Portfolio has also helped to align cross-functional teams, from sales and marketing to QA and executive leadership, around the most up-to-date status of work. Hubert invested a little time training colleagues on the basics of Portfolio, for example where to find the release report and how to identify which Epics or Stories are part of a release. As a result, sales always knows what’s coming in the latest release and his management team has a clear idea of the roadmap and when it will be delivered. Perhaps most important, this means Hubert can focus on work that really requires his attention and doesn’t have to spend as much time giving stakeholders status updates or managing additional tools to aggregate this information.
How KodaCloud builds a Portfolio plan
Each of KodaCloud’s four engineering teams use Scrum boards. To build a Portfolio plan, KodaCloud pulls in both boards and projects as issue sources depending on the team. The reason why KodaCloud uses projects as an issue source is that certain teams have filters on their boards (for example one team filters out bugs), but Hubert still wants to pull that information into the team’s Portfolio plan. That information, after all, is vital to understanding the team’s capacity.
KodaCloud uses versions in Jira Software, which get pulled into Portfolio as releases. Releases for KodaCloud are production releases and they use sprints as sub-milestones within a release.

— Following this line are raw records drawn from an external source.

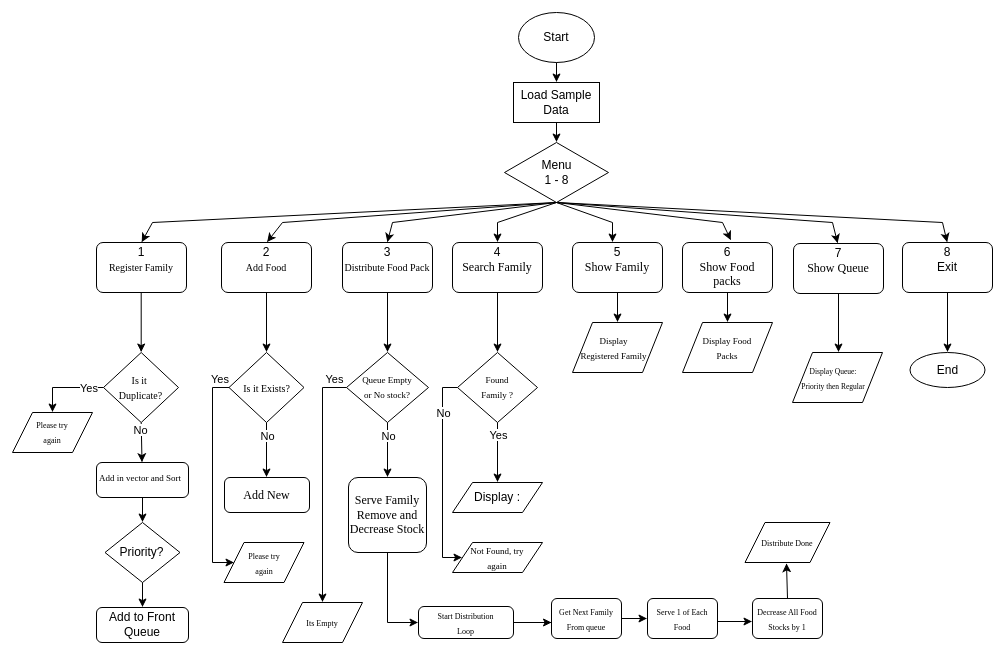
<!DOCTYPE html>
<html lang="en">
<head>
<meta charset="utf-8">
<title>Food distribution flowchart</title>
<style>
:root { --ink: #000; --paper: #fff; --sans: "Liberation Sans", sans-serif; --serif: "Liberation Serif", serif; }
* { box-sizing: border-box; }
body { margin: 0; background: var(--paper); }
.flowchart { position: relative; width: 1005px; height: 655px; overflow: hidden; background: var(--paper); color: var(--ink); font: 12px/15px var(--serif); }
.drawing { position: absolute; inset: 0; display: block; }
.shapes { fill: var(--paper); stroke: var(--ink); }
.connectors { fill: none; stroke: var(--ink); }
.connectors path { marker-end: url(#arrow); }
.arrowhead { fill: var(--ink); stroke: var(--ink); }
.node { position: absolute; left: var(--x); top: var(--y); width: var(--w); height: var(--h); display: grid; place-content: center; text-align: center; white-space: nowrap; }
.box { padding-right: 1px; border: 1px solid var(--ink); border-radius: 6px; background: var(--paper); }
.square { border-radius: 0; }
.option { --y: 242px; --w: 91px; --h: 51px; border-radius: 7px; }
.two-line { padding-top: 13px; line-height: 14px; }
.number { position: absolute; top: 2px; left: 0; width: calc(100% - 1px); font: 12px/15px var(--sans); }
.step { padding-top: 2px; }
.sans { font-family: var(--sans); }
.s10 { font-size: 10px; }
.s9 { font-size: 9px; }
.s8 { font-size: 8px; }
.tight { font-size: 7.5px; }
.text { position: absolute; left: var(--x); top: var(--y); transform: translate(-50%, -50%); text-align: center; white-space: nowrap; }
.answer { font: 11px/12px var(--sans); background: var(--paper); }
</style>
</head>
<body>
<main class="flowchart">
<svg class="drawing" width="1005" height="655" viewBox="0 0 1005 655" aria-hidden="true">
  <defs>
    <marker id="arrow" markerUnits="userSpaceOnUse" markerWidth="11" markerHeight="10" refX="8.6" refY="5" orient="auto">
      <polygon class="arrowhead" points="8,5 1,1.5 2.8,5 1,8.5"/>
    </marker>
  </defs>
  <g transform="translate(.5 .5)">
    <g class="shapes">
      <ellipse cx="556" cy="37" rx="38" ry="25"/>
      <ellipse cx="947" cy="369.5" rx="37.5" ry="17.5"/>
      <polygon points="556,142 608,172 556,202 504,172"/>
      <polygon points="140.7,352 178,387 140.7,422 103,387"/>
      <polygon points="266,352 303.5,387 266,422 228.5,387"/>
      <polygon points="387,352 428,387 387,422 346,387"/>
      <polygon points="497,352 537,387 497,422 457,387"/>
      <polygon points="142,522 179.5,552 142,582 104.5,552"/>
      <polygon points="32,412 92,412 72,452 12,452"/>
      <polygon points="243.5,542 303.5,542 283.5,582 223.5,582"/>
      <polygon points="302,602 362,602 342,642 282,642"/>
      <polygon points="472,482 542,482 522,512 452,512"/>
      <polygon points="472,542 542,542 522,572 452,572"/>
      <polygon points="592,322 662,322 642,372 572,372"/>
      <polygon points="702,322 772,322 752,372 682,372"/>
      <polygon points="812,352 882,352 862,402 792,402"/>
      <polygon points="764.5,522 829.5,522 809.5,562 744.5,562"/>
    </g>
    <g class="connectors">
      <path d="M556 62V81"/>
      <path d="M556 122V141"/>
      <path d="M556 202L152 222L141.5 241"/>
      <path d="M556 202L282 222L267 241"/>
      <path d="M556 202L392 222L387 241"/>
      <path d="M556 202L497 222V241"/>
      <path d="M556 202L612 222V241"/>
      <path d="M556 202L722 222L730 239"/>
      <path d="M556 202L832 222L837 242"/>
      <path d="M556 202L942 222L946.5 241"/>
      <path d="M140.7 292V351"/>
      <path d="M266 292V351"/>
      <path d="M387 292V351"/>
      <path d="M497 292V351"/>
      <path d="M617 292V321"/>
      <path d="M727 292V321"/>
      <path d="M838 293V351"/>
      <path d="M947 292V351"/>
      <path d="M103 387H52V411"/>
      <path d="M140.7 422L141.5 461"/>
      <path d="M142 497V521"/>
      <path d="M142 582V606"/>
      <path d="M228.5 387H212V562H233"/>
      <path d="M266 422V476"/>
      <path d="M346 387H322V601"/>
      <path d="M387 422V476"/>
      <path d="M387 552V622H417"/>
      <path d="M457 387H442V557H461"/>
      <path d="M497 422V481"/>
      <path d="M513 622H550.5"/>
      <path d="M621 618H646"/>
      <path d="M717 621H751"/>
      <path d="M787 598L786 563.5"/>
    </g>
  </g>
</svg>

<!-- Start and menu -->
<div class="text sans" style="--x:556px;--y:37px">Start</div>
<div class="node box square sans" style="--x:513px;--y:82px;--w:87px;--h:41px">Load Sample<br>Data</div>
<div class="text sans" style="--x:556.5px;--y:172.5px">Menu<br>1 - 8</div>

<!-- Menu options -->
<div class="node box option s10" style="--x:96px"><span class="number">1</span>Register Family</div>
<div class="node box option s10" style="--x:221px"><span class="number">2</span>Add Food</div>
<div class="node box option s10" style="--x:342px"><span class="number">3</span>Distribute Food Pack</div>
<div class="node box option" style="--x:452px"><span class="number">4</span>Search Family</div>
<div class="node box option" style="--x:572px"><span class="number">5</span>Show Family</div>
<div class="node box option two-line" style="--x:682px"><span class="number">6</span>Show Food<br>packs</div>
<div class="node box option" style="--x:793px;--y:243px"><span class="number">7</span>Show Queue</div>
<div class="node box option sans" style="--x:902px"><span class="number">8</span>Exit</div>

<!-- Register family -->
<div class="text s10" style="--x:140.5px;--y:388px">Is it&nbsp;<br>Duplicate?</div>
<div class="text s8" style="--x:52px;--y:432.5px">Please try<br>again</div>
<div class="node box s9" style="--x:96px;--y:462px;--w:93px;--h:36px;padding:0 5px 4px 0">Add in vector and Sort</div>
<div class="text sans" style="--x:141.5px;--y:552px">Priority?</div>
<div class="node box sans" style="--x:96px;--y:607px;--w:93px;--h:36px">Add to Front<br>Queue</div>
<div class="text answer" style="--x:89px;--y:388px">Yes</div>
<div class="text answer" style="--x:140.5px;--y:430px">No</div>

<!-- Add food -->
<div class="text s10" style="--x:266.5px;--y:387.5px">Is it Exists?</div>
<div class="node box" style="--x:224px;--y:477px;--w:86px;--h:36px">Add New</div>
<div class="text s8" style="--x:264px;--y:563.5px">Please try<br>again</div>
<div class="text answer" style="--x:220px;--y:379px">Yes</div>
<div class="text answer" style="--x:267.5px;--y:436px">No</div>

<!-- Distribute food pack -->
<div class="text s9" style="--x:387px;--y:388px">Queue Empty<br>or No stock?</div>
<div class="text s8" style="--x:322px;--y:623px">Its Empty</div>
<div class="node box" style="--x:348px;--y:477px;--w:79px;--h:76px;border-radius:10px;line-height:14.5px">Serve Family<br>Remove and<br>Decrease Stock</div>
<div class="text answer" style="--x:334.5px;--y:379px">Yes</div>
<div class="text answer" style="--x:388.5px;--y:436px">No</div>

<!-- Distribution loop -->
<div class="node box step s8" style="--x:418px;--y:606px;--w:96px;--h:33px">Start Distribution<br>Loop</div>
<div class="node box step s8" style="--x:551px;--y:598px;--w:71px;--h:41px">Get Next Family<br>From queue</div>
<div class="node box step s8" style="--x:647px;--y:598px;--w:71px;--h:41px">Serve 1 of Each<br>Food</div>
<div class="node box step s8" style="--x:752px;--y:598px;--w:71px;--h:41px">Decrease All Food<br>Stocks by 1</div>
<div class="text s8" style="--x:787px;--y:543px">Distribute Done</div>

<!-- Search family -->
<div class="text s9" style="--x:497px;--y:388px">Found<br>Family ?</div>
<div class="text sans" style="--x:497px;--y:497px">Display :</div>
<div class="text s9" style="--x:497px;--y:558.5px">Not Found, try<br>again</div>
<div class="text answer" style="--x:443.5px;--y:413px">No</div>
<div class="text answer" style="--x:498.5px;--y:435px">Yes</div>

<!-- Display and exit -->
<div class="text s9" style="--x:613.5px;--y:348.5px">Display<br>Registered Family</div>
<div class="text s9" style="--x:727px;--y:348.5px">Display Food<br>Packs</div>
<div class="text tight" style="--x:833px;--y:378.5px">Display Queue:<br>Priority then Regular</div>
<div class="text sans" style="--x:947.5px;--y:370px">End</div>
</main>
</body>
</html>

Tips for getting started
Hubert’s first Portfolio tip is to keep it simple and grow from there. This means not trying to use every Portfolio feature as you get going. He also recommends using one master Portfolio plan with all the projects and teams in it. (If your content isn’t too large to have a single view of everything.) Hubert finds one of Portfolio’s biggest benefits is getting a single view across all teams and being able to manage changes from a single place.
For KodaCloud, getting an interactive, multi-level, and editable plan that looks across teams and projects is fundamental for being able to do status and planning beyond the next couple sprints. Portfolio for Jira has helped the KodaCloud team solve this problem, becoming an essential tool to supplement Jira Software. In addition, Hubert has been able to leverage Portfolio for Jira to have more successful stakeholder meetings because he can show up-to-date status and can make changes during the meeting and view the impacts. By making use of a couple key Portfolio for Jira features, the KodaCloud team has been able to uplevel the way they build products while keeping all extended teams in sync.